Finally got my act together and ordered a tubeless repair kit for my tyres. Seemed like a good idea seeing as I now have the cast wheels on my bike. The kit is by GRYP and the one I got is their Cargol Turn and Go series. The traditional tubeless tyre repair involves removing the offending object from the tyre, reaming out the hole with a tool, and then using special ropes, or cords, to jam in the tyre to plug the hole. The Turn and Go kit comes with the usual cords, but also with a funky key system.
Providing the hole is small enough to use the keys for the repair, you just remove the object with the supplied pliers and then twist the key into the tyre the same way you would a self tapping screw. Once seated you snap the key off and theoretically you are now good to go.
If you are wondering how you actually get going again, seeing as you have a flat tyre and all, you will note in the attached imaged the small bulbs that look like seltzer bottle cartridges. Well they are full of compressed CO2 and once you have the hole plugged you attached the bulbs to the wheel’s normal air valve and reinflate the tyre. Simple – well I hope so.

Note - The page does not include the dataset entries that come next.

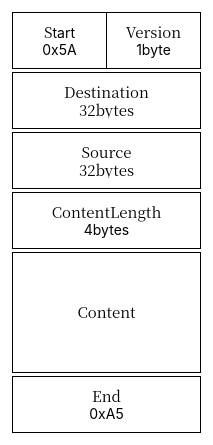
<!DOCTYPE html>
<html lang="en">
<head>
<meta charset="utf-8">
<title>Packet layout</title>
<style>
:root {
  --paper: #fff;
  --ink: #000;
  --serif: "Noto Serif CJK SC", "Noto Serif CJK JP", "Noto Serif", serif;
  --sans: Inter, "Liberation Sans", sans-serif;
}
* { box-sizing: border-box; margin: 0; }
body {
  width: 213px;
  height: 445px;
  overflow: hidden;
  background: var(--paper);
  color: var(--ink);
}
.packet {
  display: grid;
  grid-template-rows: 57px 57px 57px 57px 121px 57px;
  gap: 3px;
  width: 213px;
  padding: 12px;
}
.row {
  display: grid;
  border: 1px solid var(--ink);
}
.row.split { grid-template-columns: 94px 1fr; }
.field {
  display: flex;
  flex-direction: column;
  align-items: center;
  justify-content: center;
}
.split .field:first-child { border-right: 1px solid var(--ink); }
.name, .size {
  height: 17px;
  line-height: 17px;
  white-space: nowrap;
}
.name {
  position: relative;
  top: -1px;
  font: 15px/17px var(--serif);
}
.size { font: 14px/17px var(--sans); }
.size.serif {
  overflow: hidden;
  font: 15px/17px var(--serif);
}
.sans { font: 14px/17px var(--sans); }
</style>
</head>
<body>
<main class="packet">
  <section class="row split">
    <div class="field"><p class="name">S<span class="sans">tart</span></p><p class="size">0x5A</p></div>
    <div class="field"><p class="name">Version</p><p class="size">1byte</p></div>
  </section>
  <section class="row">
    <div class="field"><p class="name">Destination</p><p class="size serif">32bytes</p></div>
  </section>
  <section class="row">
    <div class="field"><p class="name">Source</p><p class="size serif">32bytes</p></div>
  </section>
  <section class="row">
    <div class="field"><p class="name">ContentLength</p><p class="size">4bytes</p></div>
  </section>
  <section class="row">
    <div class="field"><p class="name">Content</p></div>
  </section>
  <section class="row">
    <div class="field"><p class="name">End</p><p class="size">0xA5</p></div>
  </section>
</main>
</body>
</html>
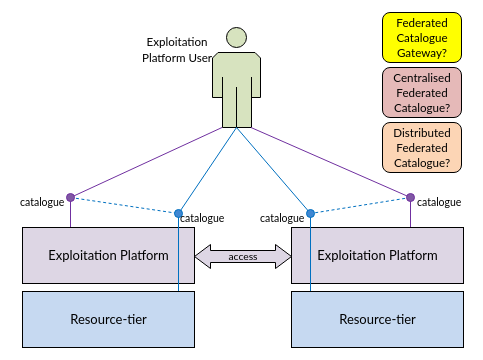
<!DOCTYPE html>
<html lang="en">
<head>
<meta charset="utf-8">
<title>Federated catalogue options</title>
<style>
  :root {
    --ink: #000;
    --paper: #fff;
    --platform: #ddd6e4;
    --resource: #c6d9f1;
    --person: #d7e3bf;
    --gateway: #ff0;
    --centralised: #e5b9b8;
    --distributed: #fcd5b5;
    --purple: #7030a0;
    --blue: #0070c0;
    --purple-node: #8058a4;
    --blue-node: #3f87d2;
  }
  * { box-sizing: border-box; }
  html, body { margin: 0; }
  body { width: 483px; height: 360px; overflow: hidden; background: var(--paper); }
  .diagram {
    position: relative; width: 483px; height: 360px; overflow: hidden;
    color: var(--ink); font: 13px/15px Lato, Carlito, sans-serif;
  }
  .options {
    position: absolute; left: 382px; top: 12px; width: 80px;
    display: flex; flex-direction: column; gap: 4px;
  }
  .option {
    height: 51px; border: 1px solid var(--ink); border-radius: 8px;
    display: flex; align-items: center; justify-content: center;
    text-align: center; font-size: 11.6px; line-height: 15px;
  }
  .gateway { background: var(--gateway); }
  .centralised { background: var(--centralised); }
  .distributed { background: var(--distributed); }
  .tiers {
    position: absolute; left: 22px; top: 227px; width: 442px;
    display: grid; grid-template-columns: 173px 173px; grid-template-rows: 57px 57px;
    justify-content: space-between; row-gap: 7px;
  }
  .tier {
    border: 1px solid var(--ink);
    display: flex; align-items: center; justify-content: center;
  }
  .platform { background: var(--platform); }
  .resource { background: var(--resource); }
  .links { position: absolute; left: 0; top: 0; }
  .label { position: absolute; white-space: nowrap; }
  .user { left: 107px; top: 34px; width: 140px; text-align: center; font-size: 11.6px; line-height: 15.6px; }
  .catalogue { font-size: 10.5px; line-height: 14px; }
  .access { left: 195px; top: 249px; width: 96px; text-align: center; font-size: 10.3px; line-height: 14px; }
</style>
</head>
<body>
<main class="diagram">
  <section class="tiers">
    <div class="tier platform">Exploitation Platform</div>
    <div class="tier platform">Exploitation Platform</div>
    <div class="tier resource">Resource-tier</div>
    <div class="tier resource">Resource-tier</div>
  </section>

  <svg class="links" width="483" height="360" viewBox="0 0 483 360" fill="none" aria-hidden="true">
    <g class="person" fill="var(--person)" stroke="var(--ink)">
      <circle cx="236.5" cy="37.5" r="10"/>
      <path d="M218 52.5H255L260.5 58V97.5H251.5V127.5H222.5V97.5H212.5V58Z"/>
      <path d="M222.5 77V98M251.5 77V98M236.5 87V127" fill="none"/>
    </g>
    <g class="purple-links" stroke="var(--purple)">
      <path d="M222 127.5L70.5 197.5V227"/>
      <path d="M251 127.5L410.5 197.5V227"/>
    </g>
    <g class="blue-links" stroke="var(--blue)">
      <path d="M236.5 127.5L178.5 213.5V291"/>
      <path d="M236.5 127.5L310.5 213.5V291"/>
      <path d="M70.5 197.5L178.5 213.5M410.5 197.5L310.5 213.5" stroke-dasharray="3 2.5"/>
    </g>
    <g class="purple-nodes" fill="var(--purple-node)" stroke="var(--purple)">
      <circle cx="70.5" cy="197.5" r="4"/>
      <circle cx="410.5" cy="197.5" r="4"/>
    </g>
    <g class="blue-nodes" fill="var(--blue-node)" stroke="var(--blue)">
      <circle cx="178.5" cy="213.5" r="4"/>
      <circle cx="310.5" cy="213.5" r="4"/>
    </g>
    <polygon class="access-arrow" points="194.5,256.5 210.5,244.5 210.5,250.5 275.5,250.5 275.5,244.5 291.5,256.5 275.5,268.5 275.5,262.5 210.5,262.5 210.5,268.5" fill="var(--platform)" stroke="var(--ink)"/>
  </svg>

  <div class="label user">Exploitation<br>Platform User</div>
  <div class="label catalogue" style="left:20px;top:195px">catalogue</div>
  <div class="label catalogue" style="left:180px;top:211px">catalogue</div>
  <div class="label catalogue" style="left:260px;top:211px">catalogue</div>
  <div class="label catalogue" style="left:417px;top:195px">catalogue</div>
  <div class="label access">access</div>

  <aside class="options">
    <div class="option gateway">Federated<br>Catalogue<br>Gateway?</div>
    <div class="option centralised">Centralised<br>Federated<br>Catalogue?</div>
    <div class="option distributed">Distributed<br>Federated<br>Catalogue?</div>
  </aside>
</main>
</body>
</html>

Now because I got the kit that has both the rope and keys the packaging it all came in got me a bit worried as to how much real estate it would consume. But not to worry, as you can see from the next picture, whilst it isn’t exactly small, I should be able to fit them into the top of my saddlebags nestled next to the cable repair kits I have blogged about earlier. So now I have the two things I was probably most concerned about leaving me on the side of the road – broken cables or a flat tyre. Sure there are plenty of other things that could happen to the Road Star like, oh I don’t know, a seized engine, but at least if I snap a throttle/clutch cable or get a flat I should be able to get myself going again reasonably quickly.
I bought my kit online from BikeBiz in Sydney last Friday and it arrived today, so very prompt delivery. They seem to have a number of the different kits available so be sure to check BikeBiz out.
It’s been a couple of weeks since my last post so I thought I would put this up to let you know the Ride Around Australia is still progressing well.
So well in fact I have some very good news in regards to bike preparation. My ’99 Yamaha Road Star runs spoked wheels, which in turn require the use of inner tubes. This has been weighing on my mind somewhat, as a puncture with inner tubes will leave me stranded on the side of the road waiting for a support vehicle. Not too much of a drama you might think? Well across some of the more remote parts of Australia this could mean waiting for any number of hours without shade or shelter in temperatures over 40c/105f. Not my idea of fun.
So the good news? I’ve been able to source a set of Yamaha cast wheels from the US which will mean that I can run tubeless tyres. Tubeless tyres means that providing I only get a puncture – as opposed to a tear – I will be able to use a small repair kit which will allow me to plug the hole in the tyre, and then reinflate the tyre through the use of small CO2 bulbs. These kits take up very little room and will fit nicely next to the emergency cable repair kit I have previously posted about.
The wheels are probably a few weeks away yet and there will be a little bit of work swapping the wheels out, including new bearings and spacers. Thankfully the current tyres I have are a straight transfer so all I have to do there is get the wheels down to a local bike shop to change the tyres over. More updates once the wheels are in my grubby little hands.
You may have read my post where I broke a clutch cable in the middle of Canberra and had to make my way home without a clutch through red lights, RTA blitzes and homicidal Kangaroos. Well not wanting to be caught in that situation again, and certainly not while I am in the middle of nowhere during the Ride Around Australia, once I got home I started to search for emergency cable repair kits because I don’t need to go through that experience again. Believe it or not, they aren’t exactly out there in abundance, but I did finally find Venhill in the UK. They do all kinds of motorcycle and kart cables AND an emergency repair kit.
This kit has a cable for the clutch and a cable for the throttle. I’ve confirmed the kit has enough generic parts to hook up to the Road Star’s clutch and throttle. The throttle parts work for both the stock 40mm Mikuni and a 42mm Mikuni Flatslide.
For this kit to work you will have to make sure you have in your toolbag some cutters to cut the wire, a set of pliers to crimp the clutch side “trumpet” and a very small flathead screwdriver for the solderless nipple on the throttle. Of course you will also need appropriate tools to remove your tank if the throttle cable goes and appropriate tools to adjust the clutch cable tension if required (you should already have those on your bike).
In practice you remove the broken cable from the existing cable sleeve, thread the new cable in, fit either the trumpet or solderless nipples as required, make sure the cable is absolutely flush with the barrels and you’re back on the road.
You can source all the parts you need seperatly but I figured I would get the generic kits because I never know when I might have to help out a brother or sister on the road. If you can’t find a local distributor you can buydirect from Venhilllike I did, I bought two kits and including postage to Australia they totalled $23.24 Euro (Around $35USD) and they were here in under two weeks.
They come with a natty little hold bag and as you would expect take up no room in saddlebags and possibly could even be stored under the seat, as long as you make sure you don’t crimp the cables in the process.